“(1) The herein described method of making brushes which consists in depositing a mass of heated plastic composition within a chambered brushframe having a contracted aperture, forcing one end of a group of exposed bristle-tufts through the aperture and into the composition, and at the same time giving form to the face of the composition by mould-pressure, and supporting the bristles in the desired position, projecting from the composition out through the face aperture, until the composition cools and hardens."

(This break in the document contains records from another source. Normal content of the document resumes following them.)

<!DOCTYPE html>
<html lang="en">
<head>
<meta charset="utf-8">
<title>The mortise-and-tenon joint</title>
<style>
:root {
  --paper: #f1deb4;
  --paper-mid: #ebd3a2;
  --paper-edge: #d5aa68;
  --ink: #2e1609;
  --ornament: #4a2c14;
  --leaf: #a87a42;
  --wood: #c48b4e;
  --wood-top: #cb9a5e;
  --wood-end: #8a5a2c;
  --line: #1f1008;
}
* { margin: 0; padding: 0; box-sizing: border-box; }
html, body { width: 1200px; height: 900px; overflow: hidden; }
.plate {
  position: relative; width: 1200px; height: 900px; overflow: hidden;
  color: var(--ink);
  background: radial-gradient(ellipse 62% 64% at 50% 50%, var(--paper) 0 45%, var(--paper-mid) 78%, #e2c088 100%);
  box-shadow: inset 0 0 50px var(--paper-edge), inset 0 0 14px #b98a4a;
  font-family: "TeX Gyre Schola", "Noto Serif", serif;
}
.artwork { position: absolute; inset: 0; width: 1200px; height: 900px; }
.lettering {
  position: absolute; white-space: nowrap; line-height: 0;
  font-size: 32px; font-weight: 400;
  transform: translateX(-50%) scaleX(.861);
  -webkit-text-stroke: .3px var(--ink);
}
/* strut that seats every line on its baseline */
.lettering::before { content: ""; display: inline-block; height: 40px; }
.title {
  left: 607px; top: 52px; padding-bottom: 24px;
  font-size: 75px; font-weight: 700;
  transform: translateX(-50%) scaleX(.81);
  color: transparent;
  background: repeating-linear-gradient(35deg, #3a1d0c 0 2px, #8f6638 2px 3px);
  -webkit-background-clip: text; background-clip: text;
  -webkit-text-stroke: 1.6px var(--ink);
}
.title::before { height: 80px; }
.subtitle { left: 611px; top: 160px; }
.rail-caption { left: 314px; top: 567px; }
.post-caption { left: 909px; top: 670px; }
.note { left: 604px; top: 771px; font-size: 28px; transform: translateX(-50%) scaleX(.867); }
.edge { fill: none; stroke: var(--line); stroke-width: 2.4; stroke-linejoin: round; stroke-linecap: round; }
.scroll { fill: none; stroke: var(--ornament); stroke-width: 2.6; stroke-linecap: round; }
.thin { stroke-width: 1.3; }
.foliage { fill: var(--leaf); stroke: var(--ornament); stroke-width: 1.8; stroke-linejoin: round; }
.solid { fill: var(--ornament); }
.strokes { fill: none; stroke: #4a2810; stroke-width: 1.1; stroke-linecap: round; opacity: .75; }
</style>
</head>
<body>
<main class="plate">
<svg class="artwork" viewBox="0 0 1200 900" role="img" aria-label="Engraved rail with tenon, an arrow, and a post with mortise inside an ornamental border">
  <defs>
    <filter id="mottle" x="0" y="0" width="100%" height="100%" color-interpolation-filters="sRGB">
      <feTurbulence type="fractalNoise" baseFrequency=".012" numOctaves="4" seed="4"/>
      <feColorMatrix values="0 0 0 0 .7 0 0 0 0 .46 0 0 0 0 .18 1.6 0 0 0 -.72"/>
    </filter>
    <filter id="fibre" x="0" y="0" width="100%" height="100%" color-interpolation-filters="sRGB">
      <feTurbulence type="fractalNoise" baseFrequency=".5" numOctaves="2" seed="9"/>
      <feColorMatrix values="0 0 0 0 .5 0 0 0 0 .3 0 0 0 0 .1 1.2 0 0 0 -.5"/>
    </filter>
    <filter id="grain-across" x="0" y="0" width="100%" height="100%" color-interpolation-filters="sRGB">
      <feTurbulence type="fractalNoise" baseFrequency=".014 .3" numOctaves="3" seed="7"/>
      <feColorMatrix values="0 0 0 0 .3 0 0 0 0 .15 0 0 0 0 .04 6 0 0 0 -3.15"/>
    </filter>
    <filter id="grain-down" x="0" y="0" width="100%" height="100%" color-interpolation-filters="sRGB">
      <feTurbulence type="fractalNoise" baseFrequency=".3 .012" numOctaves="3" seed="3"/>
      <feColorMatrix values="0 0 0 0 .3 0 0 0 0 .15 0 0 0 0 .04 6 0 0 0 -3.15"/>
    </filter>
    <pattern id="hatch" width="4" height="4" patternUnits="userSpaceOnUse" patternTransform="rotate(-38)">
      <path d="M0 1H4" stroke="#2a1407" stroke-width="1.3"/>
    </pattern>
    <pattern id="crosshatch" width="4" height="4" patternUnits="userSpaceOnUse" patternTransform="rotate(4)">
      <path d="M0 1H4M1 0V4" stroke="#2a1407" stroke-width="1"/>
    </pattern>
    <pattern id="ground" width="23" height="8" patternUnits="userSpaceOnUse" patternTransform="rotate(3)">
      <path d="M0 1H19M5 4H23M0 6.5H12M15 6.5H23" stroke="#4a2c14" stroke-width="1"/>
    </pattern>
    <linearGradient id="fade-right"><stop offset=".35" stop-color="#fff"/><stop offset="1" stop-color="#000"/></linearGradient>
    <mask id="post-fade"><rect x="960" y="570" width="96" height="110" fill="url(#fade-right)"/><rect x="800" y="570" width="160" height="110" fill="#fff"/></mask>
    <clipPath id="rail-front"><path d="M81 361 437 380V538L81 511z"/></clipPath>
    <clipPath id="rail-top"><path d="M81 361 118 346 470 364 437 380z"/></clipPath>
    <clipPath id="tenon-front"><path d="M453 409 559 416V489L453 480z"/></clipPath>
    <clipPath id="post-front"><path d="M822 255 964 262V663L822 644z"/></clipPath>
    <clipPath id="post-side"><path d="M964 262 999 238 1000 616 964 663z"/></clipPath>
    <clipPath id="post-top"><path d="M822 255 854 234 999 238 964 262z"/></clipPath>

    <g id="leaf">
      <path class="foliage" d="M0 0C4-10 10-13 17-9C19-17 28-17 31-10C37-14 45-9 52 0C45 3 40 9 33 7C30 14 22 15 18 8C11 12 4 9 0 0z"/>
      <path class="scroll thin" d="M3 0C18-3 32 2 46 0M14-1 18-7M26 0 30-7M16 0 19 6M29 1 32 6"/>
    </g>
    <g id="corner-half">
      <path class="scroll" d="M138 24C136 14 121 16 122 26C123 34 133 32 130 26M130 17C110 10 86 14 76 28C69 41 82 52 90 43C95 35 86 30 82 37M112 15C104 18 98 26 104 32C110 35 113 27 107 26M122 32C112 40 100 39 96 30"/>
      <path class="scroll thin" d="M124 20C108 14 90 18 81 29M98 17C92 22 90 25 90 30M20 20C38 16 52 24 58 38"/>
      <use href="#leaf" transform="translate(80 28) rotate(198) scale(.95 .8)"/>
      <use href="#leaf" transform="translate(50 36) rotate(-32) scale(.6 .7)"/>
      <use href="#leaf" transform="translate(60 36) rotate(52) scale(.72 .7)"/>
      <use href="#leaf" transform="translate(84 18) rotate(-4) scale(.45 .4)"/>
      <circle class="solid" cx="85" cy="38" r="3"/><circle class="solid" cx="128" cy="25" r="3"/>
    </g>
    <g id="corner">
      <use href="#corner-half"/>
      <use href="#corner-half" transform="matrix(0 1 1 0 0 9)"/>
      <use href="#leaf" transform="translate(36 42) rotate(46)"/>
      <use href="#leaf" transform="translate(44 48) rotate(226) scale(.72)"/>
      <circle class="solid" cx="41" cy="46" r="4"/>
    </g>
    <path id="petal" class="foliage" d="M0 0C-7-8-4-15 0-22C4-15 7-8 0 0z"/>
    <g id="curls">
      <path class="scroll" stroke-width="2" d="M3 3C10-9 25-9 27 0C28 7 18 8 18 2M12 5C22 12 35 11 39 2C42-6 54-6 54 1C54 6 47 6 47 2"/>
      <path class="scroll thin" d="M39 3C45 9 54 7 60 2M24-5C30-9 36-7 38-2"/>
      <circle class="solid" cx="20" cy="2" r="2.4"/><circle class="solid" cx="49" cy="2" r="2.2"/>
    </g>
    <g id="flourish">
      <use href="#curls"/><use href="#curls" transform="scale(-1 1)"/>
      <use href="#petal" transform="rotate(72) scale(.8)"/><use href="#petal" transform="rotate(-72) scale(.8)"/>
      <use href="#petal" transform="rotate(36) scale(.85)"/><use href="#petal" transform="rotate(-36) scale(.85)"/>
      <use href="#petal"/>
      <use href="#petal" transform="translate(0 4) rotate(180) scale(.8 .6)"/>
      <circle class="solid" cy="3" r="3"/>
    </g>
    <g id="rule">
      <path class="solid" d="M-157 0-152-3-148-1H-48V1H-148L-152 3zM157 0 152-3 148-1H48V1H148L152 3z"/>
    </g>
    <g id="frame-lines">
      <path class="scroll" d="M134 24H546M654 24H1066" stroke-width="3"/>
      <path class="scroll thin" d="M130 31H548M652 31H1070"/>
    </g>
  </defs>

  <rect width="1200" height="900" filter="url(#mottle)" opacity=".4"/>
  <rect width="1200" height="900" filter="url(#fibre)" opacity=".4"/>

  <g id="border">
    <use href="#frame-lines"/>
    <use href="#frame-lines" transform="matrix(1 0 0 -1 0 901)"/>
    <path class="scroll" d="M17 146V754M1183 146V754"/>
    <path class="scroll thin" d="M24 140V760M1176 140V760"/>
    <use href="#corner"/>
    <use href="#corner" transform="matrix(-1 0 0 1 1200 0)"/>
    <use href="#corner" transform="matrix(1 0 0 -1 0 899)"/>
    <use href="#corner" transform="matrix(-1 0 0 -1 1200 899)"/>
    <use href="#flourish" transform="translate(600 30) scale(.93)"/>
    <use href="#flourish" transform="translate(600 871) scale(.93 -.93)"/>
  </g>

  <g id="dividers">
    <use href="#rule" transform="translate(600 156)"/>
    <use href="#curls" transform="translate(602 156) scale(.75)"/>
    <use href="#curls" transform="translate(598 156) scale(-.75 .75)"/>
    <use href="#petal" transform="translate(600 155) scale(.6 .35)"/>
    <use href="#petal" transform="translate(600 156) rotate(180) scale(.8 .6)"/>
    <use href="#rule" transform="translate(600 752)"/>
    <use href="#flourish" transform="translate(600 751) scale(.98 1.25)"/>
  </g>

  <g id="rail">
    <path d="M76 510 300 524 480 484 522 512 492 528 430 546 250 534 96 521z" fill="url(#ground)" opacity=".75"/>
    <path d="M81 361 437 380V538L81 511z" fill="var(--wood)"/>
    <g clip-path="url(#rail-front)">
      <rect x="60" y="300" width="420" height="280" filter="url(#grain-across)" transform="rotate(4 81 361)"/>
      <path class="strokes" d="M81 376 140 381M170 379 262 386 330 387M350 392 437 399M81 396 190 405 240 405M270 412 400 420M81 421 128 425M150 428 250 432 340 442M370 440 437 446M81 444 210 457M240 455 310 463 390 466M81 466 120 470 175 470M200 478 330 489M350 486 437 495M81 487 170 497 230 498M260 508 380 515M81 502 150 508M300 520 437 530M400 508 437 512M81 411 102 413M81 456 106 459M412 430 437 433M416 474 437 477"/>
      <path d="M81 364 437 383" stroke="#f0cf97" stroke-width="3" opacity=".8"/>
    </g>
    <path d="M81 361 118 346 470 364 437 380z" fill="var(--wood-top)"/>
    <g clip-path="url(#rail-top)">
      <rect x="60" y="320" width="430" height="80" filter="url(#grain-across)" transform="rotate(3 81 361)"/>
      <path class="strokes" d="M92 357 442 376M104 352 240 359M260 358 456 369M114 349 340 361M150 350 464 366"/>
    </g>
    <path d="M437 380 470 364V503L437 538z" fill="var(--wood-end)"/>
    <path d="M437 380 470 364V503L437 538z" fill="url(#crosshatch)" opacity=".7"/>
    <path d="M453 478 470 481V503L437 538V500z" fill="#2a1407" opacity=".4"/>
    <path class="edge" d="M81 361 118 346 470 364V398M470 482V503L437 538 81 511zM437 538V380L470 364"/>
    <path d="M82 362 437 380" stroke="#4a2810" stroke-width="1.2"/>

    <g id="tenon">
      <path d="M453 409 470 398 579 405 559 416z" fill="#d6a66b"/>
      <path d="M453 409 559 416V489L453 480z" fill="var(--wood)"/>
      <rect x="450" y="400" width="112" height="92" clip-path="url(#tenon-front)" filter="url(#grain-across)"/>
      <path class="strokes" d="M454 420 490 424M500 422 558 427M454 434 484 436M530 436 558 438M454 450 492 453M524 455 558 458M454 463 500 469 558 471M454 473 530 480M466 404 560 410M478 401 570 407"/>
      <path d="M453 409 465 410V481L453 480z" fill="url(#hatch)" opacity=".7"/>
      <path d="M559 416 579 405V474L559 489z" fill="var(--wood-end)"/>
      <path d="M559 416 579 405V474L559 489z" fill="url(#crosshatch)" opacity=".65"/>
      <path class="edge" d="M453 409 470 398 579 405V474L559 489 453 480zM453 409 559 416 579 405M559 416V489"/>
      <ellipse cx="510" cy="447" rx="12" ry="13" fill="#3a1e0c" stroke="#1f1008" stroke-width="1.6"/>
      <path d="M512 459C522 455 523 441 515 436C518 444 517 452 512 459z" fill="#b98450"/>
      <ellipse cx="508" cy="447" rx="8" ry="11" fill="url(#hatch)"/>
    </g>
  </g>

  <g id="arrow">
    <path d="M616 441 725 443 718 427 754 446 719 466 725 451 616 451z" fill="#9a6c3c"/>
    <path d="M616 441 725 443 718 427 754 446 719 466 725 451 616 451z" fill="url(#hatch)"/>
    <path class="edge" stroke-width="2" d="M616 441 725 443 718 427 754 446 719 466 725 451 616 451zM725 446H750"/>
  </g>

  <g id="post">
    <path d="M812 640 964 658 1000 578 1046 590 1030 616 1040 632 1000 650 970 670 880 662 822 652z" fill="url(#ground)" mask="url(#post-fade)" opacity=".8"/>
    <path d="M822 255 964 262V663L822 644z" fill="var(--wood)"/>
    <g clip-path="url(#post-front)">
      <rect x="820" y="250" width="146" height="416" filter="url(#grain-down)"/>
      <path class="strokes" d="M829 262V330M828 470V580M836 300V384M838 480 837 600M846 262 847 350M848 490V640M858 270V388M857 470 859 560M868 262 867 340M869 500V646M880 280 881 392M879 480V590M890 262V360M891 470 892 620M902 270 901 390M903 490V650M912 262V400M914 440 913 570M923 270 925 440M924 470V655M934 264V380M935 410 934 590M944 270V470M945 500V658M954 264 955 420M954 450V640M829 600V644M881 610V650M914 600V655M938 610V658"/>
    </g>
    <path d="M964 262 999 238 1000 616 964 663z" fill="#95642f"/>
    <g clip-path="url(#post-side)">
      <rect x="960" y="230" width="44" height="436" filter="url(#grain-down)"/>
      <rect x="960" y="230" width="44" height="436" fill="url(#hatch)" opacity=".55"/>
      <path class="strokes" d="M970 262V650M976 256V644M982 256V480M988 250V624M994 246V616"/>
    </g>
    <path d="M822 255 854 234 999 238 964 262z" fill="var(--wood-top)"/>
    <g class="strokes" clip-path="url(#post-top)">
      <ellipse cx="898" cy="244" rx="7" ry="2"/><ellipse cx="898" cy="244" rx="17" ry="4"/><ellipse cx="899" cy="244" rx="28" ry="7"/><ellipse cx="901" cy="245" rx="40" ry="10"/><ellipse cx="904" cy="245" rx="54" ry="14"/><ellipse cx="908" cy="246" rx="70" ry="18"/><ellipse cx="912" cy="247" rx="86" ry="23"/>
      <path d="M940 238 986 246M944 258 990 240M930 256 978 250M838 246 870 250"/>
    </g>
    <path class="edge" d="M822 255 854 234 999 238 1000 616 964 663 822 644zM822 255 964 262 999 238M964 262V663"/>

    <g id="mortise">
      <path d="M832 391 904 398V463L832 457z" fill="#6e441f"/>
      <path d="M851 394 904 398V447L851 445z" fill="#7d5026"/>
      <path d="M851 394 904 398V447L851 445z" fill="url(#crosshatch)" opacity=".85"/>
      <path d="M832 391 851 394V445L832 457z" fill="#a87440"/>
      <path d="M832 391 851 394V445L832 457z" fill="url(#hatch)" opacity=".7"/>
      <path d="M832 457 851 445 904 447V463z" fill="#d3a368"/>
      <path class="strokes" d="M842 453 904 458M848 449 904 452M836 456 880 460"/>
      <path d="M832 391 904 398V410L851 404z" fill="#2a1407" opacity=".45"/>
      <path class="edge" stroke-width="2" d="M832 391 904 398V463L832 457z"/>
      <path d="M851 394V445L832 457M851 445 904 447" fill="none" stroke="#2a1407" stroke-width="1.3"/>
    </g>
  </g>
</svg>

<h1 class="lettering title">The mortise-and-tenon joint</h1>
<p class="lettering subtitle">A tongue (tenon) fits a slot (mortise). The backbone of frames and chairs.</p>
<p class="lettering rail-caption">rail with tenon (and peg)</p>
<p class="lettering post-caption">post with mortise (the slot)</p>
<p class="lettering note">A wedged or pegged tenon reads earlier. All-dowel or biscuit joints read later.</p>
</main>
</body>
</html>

The specifications expressly state that, “in making brushes by my improved method above described, the brush-back or frame may be made of any desired material, and in any known manner.” The method claim of the patent, therefore, relates solely to the method of attaching the bristles to the back or frame by means of this composition. In the manufacture of brushes of this description the bristle apertures of a plate or die, made for the purpose, are filled with bristles of suitable length, so that they form a plurality of tufts or knots, each distinct and separate from the others. The heated and therefore plastic composition is then put in the recess or aperture in the face of the brush-back or frame, and the projecting bristles still held in the plate or die are then forced into the composition, and form is given to the face of the composition among these tufts of bristles by contact with the face of the die, and the tufts of bristles are also supported in the proper position until the composition cools and hardens. During this process of pressure of the die upon the plastic material, the one end of the tufts of bristles are in that material, while the other end projects out through the apertures of the die on the upper or outside thereof, and are wholly separated and protected - from contact with the composition. When this material has hardened, the pressure and die are removed, and we have the composition filling the recess or aperture in the face of the brush-frame or back,